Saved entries
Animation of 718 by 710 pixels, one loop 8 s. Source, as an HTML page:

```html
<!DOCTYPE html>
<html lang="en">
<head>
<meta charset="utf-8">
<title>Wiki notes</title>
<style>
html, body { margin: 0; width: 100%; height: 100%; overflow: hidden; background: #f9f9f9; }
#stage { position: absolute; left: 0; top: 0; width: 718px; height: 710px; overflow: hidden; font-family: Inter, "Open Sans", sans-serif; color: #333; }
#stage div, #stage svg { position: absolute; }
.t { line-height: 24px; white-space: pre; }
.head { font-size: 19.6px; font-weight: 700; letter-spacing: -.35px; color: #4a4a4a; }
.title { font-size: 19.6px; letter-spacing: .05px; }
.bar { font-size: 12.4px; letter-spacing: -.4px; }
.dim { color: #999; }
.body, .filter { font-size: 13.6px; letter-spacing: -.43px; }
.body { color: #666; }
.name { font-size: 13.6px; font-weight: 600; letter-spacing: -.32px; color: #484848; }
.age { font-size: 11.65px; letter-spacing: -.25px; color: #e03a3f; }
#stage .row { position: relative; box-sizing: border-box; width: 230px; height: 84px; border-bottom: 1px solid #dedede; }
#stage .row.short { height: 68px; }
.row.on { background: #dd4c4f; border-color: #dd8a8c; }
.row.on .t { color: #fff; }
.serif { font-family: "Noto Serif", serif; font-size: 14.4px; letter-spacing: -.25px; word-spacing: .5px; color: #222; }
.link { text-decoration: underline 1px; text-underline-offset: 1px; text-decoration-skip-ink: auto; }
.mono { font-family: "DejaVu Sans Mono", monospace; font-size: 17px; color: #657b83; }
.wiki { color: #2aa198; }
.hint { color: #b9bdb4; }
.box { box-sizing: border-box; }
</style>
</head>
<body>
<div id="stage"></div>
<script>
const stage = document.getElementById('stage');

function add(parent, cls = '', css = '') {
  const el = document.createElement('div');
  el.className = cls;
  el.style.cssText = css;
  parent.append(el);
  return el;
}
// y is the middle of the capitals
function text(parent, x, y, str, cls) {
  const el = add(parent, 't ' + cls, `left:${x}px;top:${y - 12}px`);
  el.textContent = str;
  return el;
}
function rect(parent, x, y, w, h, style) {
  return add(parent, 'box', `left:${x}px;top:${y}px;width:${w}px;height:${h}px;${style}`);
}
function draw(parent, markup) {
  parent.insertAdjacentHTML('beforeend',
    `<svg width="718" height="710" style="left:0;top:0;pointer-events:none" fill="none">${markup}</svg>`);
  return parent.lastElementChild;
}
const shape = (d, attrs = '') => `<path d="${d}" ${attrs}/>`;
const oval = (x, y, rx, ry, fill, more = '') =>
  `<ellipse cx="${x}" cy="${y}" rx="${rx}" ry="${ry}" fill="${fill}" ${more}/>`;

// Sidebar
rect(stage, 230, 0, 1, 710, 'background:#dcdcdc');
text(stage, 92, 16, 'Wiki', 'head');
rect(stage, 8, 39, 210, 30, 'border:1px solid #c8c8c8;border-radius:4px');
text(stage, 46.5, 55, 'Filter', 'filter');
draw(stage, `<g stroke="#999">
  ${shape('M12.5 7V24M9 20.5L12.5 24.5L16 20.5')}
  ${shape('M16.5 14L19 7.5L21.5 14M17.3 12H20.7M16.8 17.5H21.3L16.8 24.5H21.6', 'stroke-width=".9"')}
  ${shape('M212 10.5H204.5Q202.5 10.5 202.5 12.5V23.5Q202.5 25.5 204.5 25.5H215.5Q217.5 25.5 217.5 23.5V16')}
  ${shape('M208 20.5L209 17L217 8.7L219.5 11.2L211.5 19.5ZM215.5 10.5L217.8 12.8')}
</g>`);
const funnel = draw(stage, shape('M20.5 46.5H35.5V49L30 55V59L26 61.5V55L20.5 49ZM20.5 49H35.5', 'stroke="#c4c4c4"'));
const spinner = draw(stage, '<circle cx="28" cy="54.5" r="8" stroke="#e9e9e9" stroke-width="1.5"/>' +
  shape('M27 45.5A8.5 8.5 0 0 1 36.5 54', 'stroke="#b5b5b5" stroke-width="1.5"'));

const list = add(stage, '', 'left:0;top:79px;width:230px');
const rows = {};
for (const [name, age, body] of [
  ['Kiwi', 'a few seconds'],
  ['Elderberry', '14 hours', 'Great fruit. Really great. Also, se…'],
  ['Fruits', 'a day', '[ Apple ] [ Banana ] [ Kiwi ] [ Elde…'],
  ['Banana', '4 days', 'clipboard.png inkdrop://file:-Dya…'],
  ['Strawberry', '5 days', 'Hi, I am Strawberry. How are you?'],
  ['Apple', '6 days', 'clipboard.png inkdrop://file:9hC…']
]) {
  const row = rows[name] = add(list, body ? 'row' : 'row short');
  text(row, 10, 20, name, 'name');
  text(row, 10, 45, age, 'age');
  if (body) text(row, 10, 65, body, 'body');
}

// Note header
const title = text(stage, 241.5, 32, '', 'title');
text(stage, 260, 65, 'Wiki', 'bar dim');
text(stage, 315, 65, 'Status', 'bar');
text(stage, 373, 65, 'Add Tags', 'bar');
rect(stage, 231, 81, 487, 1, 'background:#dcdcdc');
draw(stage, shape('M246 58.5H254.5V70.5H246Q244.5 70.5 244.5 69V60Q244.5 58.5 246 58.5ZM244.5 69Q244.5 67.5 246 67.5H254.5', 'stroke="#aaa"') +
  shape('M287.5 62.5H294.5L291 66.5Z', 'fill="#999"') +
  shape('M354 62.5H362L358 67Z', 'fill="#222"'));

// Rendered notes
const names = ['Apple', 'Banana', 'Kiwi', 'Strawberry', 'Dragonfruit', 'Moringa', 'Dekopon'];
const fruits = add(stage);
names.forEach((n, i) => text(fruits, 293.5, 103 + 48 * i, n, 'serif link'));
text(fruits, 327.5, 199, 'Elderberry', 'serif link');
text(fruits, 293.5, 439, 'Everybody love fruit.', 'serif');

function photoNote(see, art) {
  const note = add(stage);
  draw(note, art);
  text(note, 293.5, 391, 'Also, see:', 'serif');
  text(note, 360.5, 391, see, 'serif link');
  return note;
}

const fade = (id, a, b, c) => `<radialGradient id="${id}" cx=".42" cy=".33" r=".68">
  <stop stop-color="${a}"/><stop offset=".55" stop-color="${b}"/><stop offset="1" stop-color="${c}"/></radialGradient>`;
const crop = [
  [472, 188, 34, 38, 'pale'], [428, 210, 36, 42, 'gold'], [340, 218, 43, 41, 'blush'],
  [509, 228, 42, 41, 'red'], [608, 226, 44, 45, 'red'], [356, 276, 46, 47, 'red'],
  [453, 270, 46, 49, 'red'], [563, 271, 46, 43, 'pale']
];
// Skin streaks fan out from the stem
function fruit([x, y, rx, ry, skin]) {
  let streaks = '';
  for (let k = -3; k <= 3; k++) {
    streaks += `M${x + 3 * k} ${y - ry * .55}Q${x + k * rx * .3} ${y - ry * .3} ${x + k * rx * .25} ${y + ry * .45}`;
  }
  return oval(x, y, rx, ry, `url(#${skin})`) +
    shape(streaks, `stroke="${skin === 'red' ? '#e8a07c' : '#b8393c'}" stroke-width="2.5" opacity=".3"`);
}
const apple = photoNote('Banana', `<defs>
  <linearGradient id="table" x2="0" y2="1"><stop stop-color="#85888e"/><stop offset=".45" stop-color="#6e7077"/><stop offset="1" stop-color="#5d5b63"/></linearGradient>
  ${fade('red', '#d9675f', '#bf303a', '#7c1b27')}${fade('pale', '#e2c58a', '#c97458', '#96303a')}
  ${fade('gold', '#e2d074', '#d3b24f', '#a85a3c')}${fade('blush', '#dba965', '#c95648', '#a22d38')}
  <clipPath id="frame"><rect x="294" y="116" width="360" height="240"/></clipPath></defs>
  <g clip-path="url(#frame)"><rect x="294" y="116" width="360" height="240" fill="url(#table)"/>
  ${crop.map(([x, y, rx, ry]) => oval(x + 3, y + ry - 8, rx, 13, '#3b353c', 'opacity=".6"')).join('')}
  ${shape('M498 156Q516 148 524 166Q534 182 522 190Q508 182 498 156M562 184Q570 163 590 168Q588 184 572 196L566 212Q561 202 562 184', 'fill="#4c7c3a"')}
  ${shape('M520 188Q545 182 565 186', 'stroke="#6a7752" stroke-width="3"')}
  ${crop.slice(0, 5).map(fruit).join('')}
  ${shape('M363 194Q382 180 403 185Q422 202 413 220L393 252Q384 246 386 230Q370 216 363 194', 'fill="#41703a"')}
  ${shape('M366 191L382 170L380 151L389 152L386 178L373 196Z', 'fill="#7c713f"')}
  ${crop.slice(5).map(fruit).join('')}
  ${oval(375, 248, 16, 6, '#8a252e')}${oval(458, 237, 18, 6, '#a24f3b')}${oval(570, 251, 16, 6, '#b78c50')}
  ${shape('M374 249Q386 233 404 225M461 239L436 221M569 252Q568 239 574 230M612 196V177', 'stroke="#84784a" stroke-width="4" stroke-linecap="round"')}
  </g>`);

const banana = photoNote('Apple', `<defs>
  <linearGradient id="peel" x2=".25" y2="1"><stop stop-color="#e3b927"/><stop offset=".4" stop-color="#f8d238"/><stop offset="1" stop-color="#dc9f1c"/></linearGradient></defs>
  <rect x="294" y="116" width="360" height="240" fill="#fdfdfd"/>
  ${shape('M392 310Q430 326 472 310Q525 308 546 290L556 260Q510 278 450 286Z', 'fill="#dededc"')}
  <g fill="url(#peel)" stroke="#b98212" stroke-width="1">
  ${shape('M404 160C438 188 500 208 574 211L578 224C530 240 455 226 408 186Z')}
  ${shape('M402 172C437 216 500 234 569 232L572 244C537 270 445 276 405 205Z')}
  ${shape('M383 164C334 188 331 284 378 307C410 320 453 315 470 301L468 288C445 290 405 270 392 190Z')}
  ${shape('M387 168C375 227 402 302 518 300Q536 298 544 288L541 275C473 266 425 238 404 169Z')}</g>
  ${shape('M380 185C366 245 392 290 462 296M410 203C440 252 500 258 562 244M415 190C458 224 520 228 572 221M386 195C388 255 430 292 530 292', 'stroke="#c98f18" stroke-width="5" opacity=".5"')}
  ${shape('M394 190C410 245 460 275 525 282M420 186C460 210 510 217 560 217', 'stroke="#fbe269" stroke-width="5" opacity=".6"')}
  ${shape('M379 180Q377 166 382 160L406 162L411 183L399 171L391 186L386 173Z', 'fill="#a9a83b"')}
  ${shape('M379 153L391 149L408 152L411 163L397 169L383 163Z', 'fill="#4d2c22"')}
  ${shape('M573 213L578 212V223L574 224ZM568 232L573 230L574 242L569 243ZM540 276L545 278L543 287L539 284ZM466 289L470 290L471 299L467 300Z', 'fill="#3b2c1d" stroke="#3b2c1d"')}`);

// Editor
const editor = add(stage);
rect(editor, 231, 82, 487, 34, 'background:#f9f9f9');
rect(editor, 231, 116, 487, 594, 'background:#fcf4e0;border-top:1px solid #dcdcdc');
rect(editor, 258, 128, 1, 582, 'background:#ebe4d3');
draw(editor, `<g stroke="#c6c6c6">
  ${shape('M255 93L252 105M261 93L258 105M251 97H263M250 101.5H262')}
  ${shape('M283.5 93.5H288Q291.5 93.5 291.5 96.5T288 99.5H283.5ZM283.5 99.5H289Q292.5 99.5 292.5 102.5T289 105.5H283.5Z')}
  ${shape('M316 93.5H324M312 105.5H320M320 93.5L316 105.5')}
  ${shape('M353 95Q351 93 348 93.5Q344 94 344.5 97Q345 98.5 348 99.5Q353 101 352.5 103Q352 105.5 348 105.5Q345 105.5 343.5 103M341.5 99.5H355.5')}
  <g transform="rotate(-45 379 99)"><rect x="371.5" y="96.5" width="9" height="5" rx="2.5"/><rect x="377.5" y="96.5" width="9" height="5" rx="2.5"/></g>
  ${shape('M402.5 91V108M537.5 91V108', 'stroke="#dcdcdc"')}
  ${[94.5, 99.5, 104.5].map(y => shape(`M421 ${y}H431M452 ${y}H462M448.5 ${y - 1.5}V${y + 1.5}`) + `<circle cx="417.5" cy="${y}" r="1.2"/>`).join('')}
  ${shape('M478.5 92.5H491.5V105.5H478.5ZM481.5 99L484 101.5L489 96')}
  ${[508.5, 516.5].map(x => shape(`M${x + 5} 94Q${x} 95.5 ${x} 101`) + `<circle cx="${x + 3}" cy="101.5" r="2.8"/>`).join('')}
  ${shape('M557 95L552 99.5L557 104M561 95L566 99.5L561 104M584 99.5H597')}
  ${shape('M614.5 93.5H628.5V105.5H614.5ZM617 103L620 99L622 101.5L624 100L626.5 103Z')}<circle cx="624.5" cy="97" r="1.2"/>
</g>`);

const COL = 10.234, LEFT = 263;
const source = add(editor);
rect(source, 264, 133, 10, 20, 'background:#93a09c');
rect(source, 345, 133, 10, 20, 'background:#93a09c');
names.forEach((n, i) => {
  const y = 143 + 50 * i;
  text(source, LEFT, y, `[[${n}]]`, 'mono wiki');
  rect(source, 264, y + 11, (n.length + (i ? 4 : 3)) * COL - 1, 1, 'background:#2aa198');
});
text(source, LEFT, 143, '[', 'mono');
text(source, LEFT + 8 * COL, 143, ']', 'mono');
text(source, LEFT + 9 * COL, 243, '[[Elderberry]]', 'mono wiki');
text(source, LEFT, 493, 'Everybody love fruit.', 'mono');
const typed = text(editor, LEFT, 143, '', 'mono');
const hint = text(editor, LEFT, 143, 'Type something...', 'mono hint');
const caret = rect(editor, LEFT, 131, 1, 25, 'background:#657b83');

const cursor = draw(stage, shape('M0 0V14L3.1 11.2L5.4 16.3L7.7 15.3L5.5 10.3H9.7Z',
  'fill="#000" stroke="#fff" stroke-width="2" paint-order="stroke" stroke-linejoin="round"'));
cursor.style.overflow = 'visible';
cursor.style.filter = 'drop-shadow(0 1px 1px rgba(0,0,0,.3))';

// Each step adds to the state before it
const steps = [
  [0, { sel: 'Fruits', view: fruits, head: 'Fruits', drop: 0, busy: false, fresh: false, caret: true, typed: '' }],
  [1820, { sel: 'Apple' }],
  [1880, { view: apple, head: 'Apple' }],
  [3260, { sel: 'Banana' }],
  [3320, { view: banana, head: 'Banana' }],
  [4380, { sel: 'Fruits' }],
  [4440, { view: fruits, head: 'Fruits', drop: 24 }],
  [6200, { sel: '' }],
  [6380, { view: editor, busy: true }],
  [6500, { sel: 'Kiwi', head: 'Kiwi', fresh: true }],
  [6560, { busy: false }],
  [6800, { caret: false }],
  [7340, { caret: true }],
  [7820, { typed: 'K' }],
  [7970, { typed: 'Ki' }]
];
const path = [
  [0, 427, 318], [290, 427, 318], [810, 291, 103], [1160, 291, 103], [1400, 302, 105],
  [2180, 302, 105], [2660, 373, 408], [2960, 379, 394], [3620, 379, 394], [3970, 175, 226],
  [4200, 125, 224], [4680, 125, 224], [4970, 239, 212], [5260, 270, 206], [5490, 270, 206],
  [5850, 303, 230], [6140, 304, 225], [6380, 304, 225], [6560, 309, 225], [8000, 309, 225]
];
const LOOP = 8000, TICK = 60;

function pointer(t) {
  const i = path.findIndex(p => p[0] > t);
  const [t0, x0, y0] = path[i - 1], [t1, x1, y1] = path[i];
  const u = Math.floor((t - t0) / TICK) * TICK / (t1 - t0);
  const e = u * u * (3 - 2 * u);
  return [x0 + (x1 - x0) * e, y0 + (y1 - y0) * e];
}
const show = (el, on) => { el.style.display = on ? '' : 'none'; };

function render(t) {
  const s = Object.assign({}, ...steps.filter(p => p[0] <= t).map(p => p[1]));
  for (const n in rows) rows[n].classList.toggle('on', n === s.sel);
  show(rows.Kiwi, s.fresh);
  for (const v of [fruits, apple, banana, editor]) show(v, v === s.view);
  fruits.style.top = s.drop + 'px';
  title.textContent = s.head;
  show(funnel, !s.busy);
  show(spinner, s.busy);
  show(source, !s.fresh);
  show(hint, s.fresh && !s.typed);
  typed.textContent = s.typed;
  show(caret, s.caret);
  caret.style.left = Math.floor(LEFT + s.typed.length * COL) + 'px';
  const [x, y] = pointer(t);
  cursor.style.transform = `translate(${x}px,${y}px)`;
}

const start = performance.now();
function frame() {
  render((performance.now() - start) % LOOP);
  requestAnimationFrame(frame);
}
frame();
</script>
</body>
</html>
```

Exercise description
Return every line from the entries above that contains the word "fresh".

Answer to the exercise
  [0, { sel: 'Fruits', view: fruits, head: 'Fruits', drop: 0, busy: false, fresh: false, caret: true, typed: '' }],
  [6500, { sel: 'Kiwi', head: 'Kiwi', fresh: true }],
  show(rows.Kiwi, s.fresh);
  show(source, !s.fresh);
  show(hint, s.fresh && !s.typed);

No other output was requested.